Your task: Make a tally of the lines in the records that include the string "heading", and give only that number.

Given information:
□ □ □ □

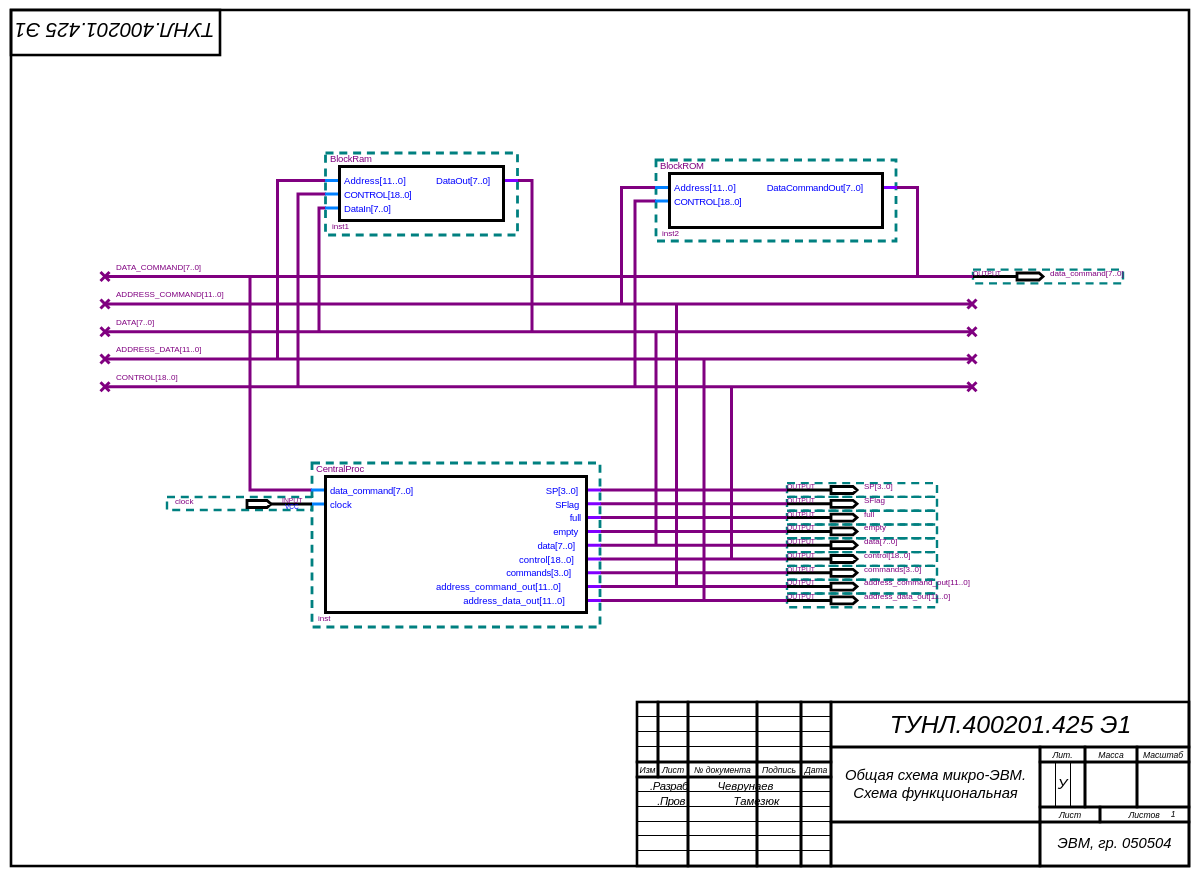
<!DOCTYPE html>
<html lang="ru">
<head>
<meta charset="utf-8">
<title>Общая схема микро-ЭВМ. Схема функциональная</title>
<style>
:root {
  --ink: #000;
  --paper: #fff;
  --bus: #800080;
  --outline: #008080;
  --port: #0000ff;
  --stub-in: #0080ff;
  --stub-out: #8000ff;
  --rule: 0 0 0 1.3px var(--ink), inset 0 0 0 1.3px var(--ink);
}
* { box-sizing: border-box; margin: 0; padding: 0; }
html, body { width: 1200px; height: 877px; overflow: hidden; background: var(--paper); }
body { font-family: "Liberation Sans", Arial, sans-serif; color: var(--ink); white-space: nowrap; }
.sheet { position: relative; width: 1200px; height: 877px; }
.frame { position: absolute; left: 11px; top: 10px; width: 1178px; height: 856px; box-shadow: var(--rule); }
.corner-code {
  position: absolute; left: 11px; top: 10px; width: 209px; height: 45px;
  box-shadow: var(--rule); padding: 5px 0 0 2px;
  display: flex; justify-content: center; align-items: center;
  font-size: 20.5px; font-style: italic; transform: rotate(180deg);
}
.wiring { position: absolute; inset: 0; }
.bus, .pin-wire, .stub-in, .stub-out { fill: none; stroke-width: 3; }
.bus { stroke: var(--bus); }
.pin-wire { stroke: var(--ink); }
.stub-in { stroke: var(--stub-in); }
.stub-out { stroke: var(--stub-out); }
.selection { fill: none; stroke: var(--outline); stroke-width: 2.8; stroke-dasharray: 8 5.8; }
.pin-selection { stroke-width: 2.4; }
.pin-shape { fill: var(--paper); stroke: var(--ink); stroke-width: 2.8; }

.block { position: absolute; border: 3px solid var(--ink); display: flex; justify-content: space-between; color: var(--port); font-size: 9.5px; line-height: 13.75px; letter-spacing: -.2px; }
.block ul { list-style: none; display: flex; flex-direction: column; }
.block .in { padding-left: 3px; }
.block .out { align-items: flex-end; padding-right: 12px; }
.block .even { letter-spacing: 0; }
.block .wide { letter-spacing: .1px; }
.block .tight { letter-spacing: -.4px; }
.ram { left: 338px; top: 165px; width: 167px; height: 57px; padding-top: 6.3px; }
.rom { left: 668px; top: 172px; width: 216px; height: 57px; padding-top: 6.3px; }
.rom .out { padding-right: 18px; }
.cpu { left: 324px; top: 475px; width: 264px; height: 139px; padding-top: 5.8px; }
.cpu .out { padding-right: 4px; }
.cpu .data { margin-right: 6px; }
.cpu .control { margin-right: 7px; }
.cpu .commands { margin-right: 10px; }
.cpu .address-command { margin-right: 20px; }
.cpu .address-data { margin-right: 16px; }
.cpu .sp, .cpu .empty { margin-right: 3px; }
.cpu .sflag { margin-right: 2px; }

.tag { position: absolute; color: var(--bus); font-size: 8.1px; line-height: 10px; }
.kind { font-size: 9.5px; letter-spacing: -.2px; }
.pin-type { font-size: 6.8px; }
.supply { font-size: 6.5px; color: var(--port); }
.bus-names { position: absolute; left: 116px; top: 253.5px; list-style: none; display: flex; flex-direction: column; color: var(--bus); font-size: 8.05px; line-height: 27.5px; }
.output-names { position: absolute; left: 787px; top: 480px; list-style: none; display: flex; flex-direction: column; color: var(--bus); font-size: 8.05px; line-height: 13.75px; }
.output-names li { display: grid; grid-template-columns: 77px auto; height: 13.75px; }

.title-block {
  position: absolute; left: 637px; top: 702px; width: 552px; height: 164px;
  display: grid; grid-template-columns: 194px 209px 149px; grid-template-rows: 45px 75px 44px;
  font-style: italic; font-size: 8.6px;
}
.cell { box-shadow: var(--rule); display: flex; align-items: center; justify-content: center; text-align: center; }
.revisions { grid-row: 1 / 4; display: grid; grid-template-columns: 21px 30px 69px 44px 30px; grid-template-rows: repeat(8, 15px) 14px 15px 15px; }
.history { grid-row: 1 / 5; }
.signed { grid-row: 6 / 12; }
.line { grid-column: 1 / 6; border-bottom: 1px solid var(--ink); }
.heading { grid-row: 5; }
.person { display: grid; grid-template-columns: 51px 117px; font-size: 11.3px; line-height: 18px; }
.person .role { text-align: right; letter-spacing: -.4px; }
.person .name { text-align: center; }
.person .first { padding-right: 2px; }
.person .second { padding-left: 20px; }
.person .prov { padding-right: 3px; }
.code { grid-column: 2 / 4; font-size: 24.8px; padding-left: 1px; }
.subject { font-size: 14.8px; font-weight: 400; line-height: 18px; padding-bottom: 2px; }
.stage { display: grid; grid-template-columns: 45px 52px 52px; grid-template-rows: 15px 45px 15px; }
.stage .letter { font-size: 15px; }
.letter span { width: 16px; height: 43px; padding-bottom: 2px; display: flex; align-items: center; justify-content: center; border: solid var(--ink); border-width: 0 1px; }
.sheets { grid-column: 1 / 4; display: grid; grid-template-columns: 60px 89px; }
.sheets .total { gap: 11px; padding-left: 15px; }
.total .count { padding-bottom: 1px; }
.remark { grid-column: 2; }
.group { grid-column: 3; font-size: 14.8px; padding-bottom: 2px; }
</style>
</head>
<body>
<main class="sheet">
  <div class="frame"></div>
  <div class="corner-code">ТУНЛ.400201.425 Э1</div>

  <svg class="wiring" width="1200" height="877" viewBox="0 0 1200 877" aria-hidden="true">
    <defs>
      <rect id="pin-box" class="selection pin-selection" x="0" y="-6.9" width="150" height="13.8"/>
      <g id="output-pin">
        <path class="pin-wire" d="M0 0H44"/>
        <polygon class="pin-shape" points="44,-3.5 66,-3.5 70,0 66,3.5 44,3.5"/>
      </g>
      <path id="open-end" class="bus" d="M-4.5 -4.5L4.5 4.5M-4.5 4.5L4.5 -4.5"/>
    </defs>

    <g id="selections">
      <rect class="selection" x="325.5" y="153" width="192" height="82"/>
      <rect class="selection" x="656" y="160" width="240" height="81"/>
      <rect class="selection" x="312" y="463" width="288" height="164"/>
      <rect class="selection pin-selection" x="167" y="497" width="145" height="13"/>
      <use href="#pin-box" x="973" y="276.5"/>
      <use href="#pin-box" x="787" y="490"/>
      <use href="#pin-box" x="787" y="503.8"/>
      <use href="#pin-box" x="787" y="517.6"/>
      <use href="#pin-box" x="787" y="531.4"/>
      <use href="#pin-box" x="787" y="545.2"/>
      <use href="#pin-box" x="787" y="559"/>
      <use href="#pin-box" x="787" y="572.8"/>
      <use href="#pin-box" x="787" y="586.6"/>
      <use href="#pin-box" x="787" y="600.4"/>
    </g>

    <g id="buses">
      <path class="bus" d="M105 276.5H973M105 304H972M105 331.7H972M105 359H972M105 386.7H972"/>
      <use href="#open-end" x="105" y="276.5"/>
      <use href="#open-end" x="105" y="304"/>
      <use href="#open-end" x="105" y="331.7"/>
      <use href="#open-end" x="105" y="359"/>
      <use href="#open-end" x="105" y="386.7"/>
      <use href="#open-end" x="972" y="304"/>
      <use href="#open-end" x="972" y="331.7"/>
      <use href="#open-end" x="972" y="359"/>
      <use href="#open-end" x="972" y="386.7"/>
    </g>

    <g id="ram-wires">
      <path class="bus" d="M326 180.5H277.5V359M326 194H298V387M326 208H319V332M518 180.5H532V332"/>
      <path class="stub-in" d="M325 180.5H339M325 194H339M325 208H339"/>
      <path class="stub-out" d="M504 180.5H518"/>
    </g>
    <g id="rom-wires">
      <path class="bus" d="M656 187.5H621.5V304M656 201H635V387M896 187.5H917.5V276"/>
      <path class="stub-in" d="M655 187.5H669M655 201H669"/>
      <path class="stub-out" d="M883 187.5H897"/>
    </g>
    <g id="cpu-wires">
      <path class="bus" d="M250 276V490H312"/>
      <path class="bus" d="M656 332V545M676.5 304V586.5M704 359V600M731.5 387V559"/>
      <path class="bus" d="M600 490H787M600 503.8H787M600 517.6H787M600 531.4H787M600 545.2H787M600 559H787M600 572.8H787M600 586.6H787M600 600.4H787"/>
      <path class="stub-in" d="M311 490H325M311 504H325"/>
      <path class="stub-out" d="M587 490H601M587 503.8H601M587 517.6H601M587 531.4H601M587 545.2H601M587 559H601M587 572.8H601M587 586.6H601M587 600.4H601"/>
    </g>

    <g id="pins">
      <path class="pin-wire" d="M271 504H312"/>
      <polygon class="pin-shape" points="247,500.5 267,500.5 271,504 267,507.5 247,507.5"/>
      <use href="#output-pin" x="973" y="276.5"/>
      <use href="#output-pin" x="787" y="490"/>
      <use href="#output-pin" x="787" y="503.8"/>
      <use href="#output-pin" x="787" y="517.6"/>
      <use href="#output-pin" x="787" y="531.4"/>
      <use href="#output-pin" x="787" y="545.2"/>
      <use href="#output-pin" x="787" y="559"/>
      <use href="#output-pin" x="787" y="572.8"/>
      <use href="#output-pin" x="787" y="586.6"/>
      <use href="#output-pin" x="787" y="600.4"/>
    </g>
  </svg>

  <ul class="bus-names">
    <li>DATA_COMMAND[7..0]</li>
    <li>ADDRESS_COMMAND[11..0]</li>
    <li>DATA[7..0]</li>
    <li>ADDRESS_DATA[11..0]</li>
    <li>CONTROL[18..0]</li>
  </ul>

  <span class="tag kind" style="left:330px;top:153.5px">BlockRam</span>
  <section class="block ram">
    <ul class="in"><li class="wide">Address[11..0]</li><li class="tight">CONTROL[18..0]</li><li>DataIn[7..0]</li></ul>
    <ul class="out"><li>DataOut[7..0]</li></ul>
  </section>
  <span class="tag" style="left:332px;top:221.5px">inst1</span>

  <span class="tag kind" style="left:660px;top:160.5px">BlockROM</span>
  <section class="block rom">
    <ul class="in"><li class="wide">Address[11..0]</li><li class="tight">CONTROL[18..0]</li></ul>
    <ul class="out"><li>DataCommandOut[7..0]</li></ul>
  </section>
  <span class="tag" style="left:662px;top:228.5px">inst2</span>

  <span class="tag kind" style="left:316px;top:463.5px">CentralProc</span>
  <section class="block cpu">
    <ul class="in"><li>data_command[7..0]</li><li class="even">clock</li></ul>
    <ul class="out">
      <li class="sp">SP[3..0]</li>
      <li class="sflag">SFlag</li>
      <li class="full">full</li>
      <li class="empty">empty</li>
      <li class="data">data[7..0]</li>
      <li class="control even">control[18..0]</li>
      <li class="commands">commands[3..0]</li>
      <li class="address-command even">address_command_out[11..0]</li>
      <li class="address-data even">address_data_out[11..0]</li>
    </ul>
  </section>
  <span class="tag" style="left:318px;top:613.5px">inst</span>

  <span class="tag" style="left:175px;top:497px">clock</span>
  <span class="tag pin-type" style="left:282px;top:496px">INPUT</span>
  <span class="tag supply" style="left:285px;top:502px">VCC</span>
  <span class="tag pin-type" style="left:973px;top:268.5px">OUTPUT</span>
  <span class="tag" style="left:1050px;top:269px">data_command[7..0]</span>

  <ul class="output-names">
    <li><span class="pin-type">OUTPUT</span><span>SP[3..0]</span></li>
    <li><span class="pin-type">OUTPUT</span><span>SFlag</span></li>
    <li><span class="pin-type">OUTPUT</span><span>full</span></li>
    <li><span class="pin-type">OUTPUT</span><span>empty</span></li>
    <li><span class="pin-type">OUTPUT</span><span>data[7..0]</span></li>
    <li><span class="pin-type">OUTPUT</span><span>control[18..0]</span></li>
    <li><span class="pin-type">OUTPUT</span><span>commands[3..0]</span></li>
    <li><span class="pin-type">OUTPUT</span><span>address_command_out[11..0]</span></li>
    <li><span class="pin-type">OUTPUT</span><span>address_data_out[11..0]</span></li>
  </ul>

  <section class="title-block">
    <div class="revisions">
      <div class="cell history" style="grid-column:1"></div>
      <div class="cell history" style="grid-column:2"></div>
      <div class="cell history" style="grid-column:3"></div>
      <div class="cell history" style="grid-column:4"></div>
      <div class="cell history" style="grid-column:5"></div>
      <div class="cell signed" style="grid-column:1 / 3"></div>
      <div class="cell signed" style="grid-column:3"></div>
      <div class="cell signed" style="grid-column:4"></div>
      <div class="cell signed" style="grid-column:5"></div>
      <div class="line" style="grid-row:1"></div>
      <div class="line" style="grid-row:2"></div>
      <div class="line" style="grid-row:3"></div>
      <div class="cell heading" style="grid-column:1">Изм</div>
      <div class="cell heading" style="grid-column:2">Лист</div>
      <div class="cell heading" style="grid-column:3">№ документа</div>
      <div class="cell heading" style="grid-column:4">Подпись</div>
      <div class="cell heading" style="grid-column:5">Дата</div>
      <div class="line person" style="grid-row:6"><span class="role">.Разраб</span><span class="name first">Чеврунаев</span></div>
      <div class="line person" style="grid-row:7"><span class="role prov">.Пров</span><span class="name second">Тамезюк</span></div>
      <div class="line" style="grid-row:8"></div>
      <div class="line" style="grid-row:9"></div>
      <div class="line" style="grid-row:10"></div>
    </div>
    <div class="cell code">ТУНЛ.400201.425 Э1</div>
    <h1 class="cell subject">Общая схема микро-ЭВМ.<br>Схема функциональная</h1>
    <div class="stage">
      <div class="cell">Лит.</div>
      <div class="cell">Масса</div>
      <div class="cell">Масштаб</div>
      <div class="cell letter"><span>У</span></div>
      <div class="cell"></div>
      <div class="cell"></div>
      <div class="sheets">
        <div class="cell">Лист</div>
        <div class="cell total"><span>Листов</span><span class="count">1</span></div>
      </div>
    </div>
    <div class="cell remark"></div>
    <div class="cell group">ЭВМ, гр. 050504</div>
  </section>
</main>
</body>
</html>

□ □ □ □

The completed task: 6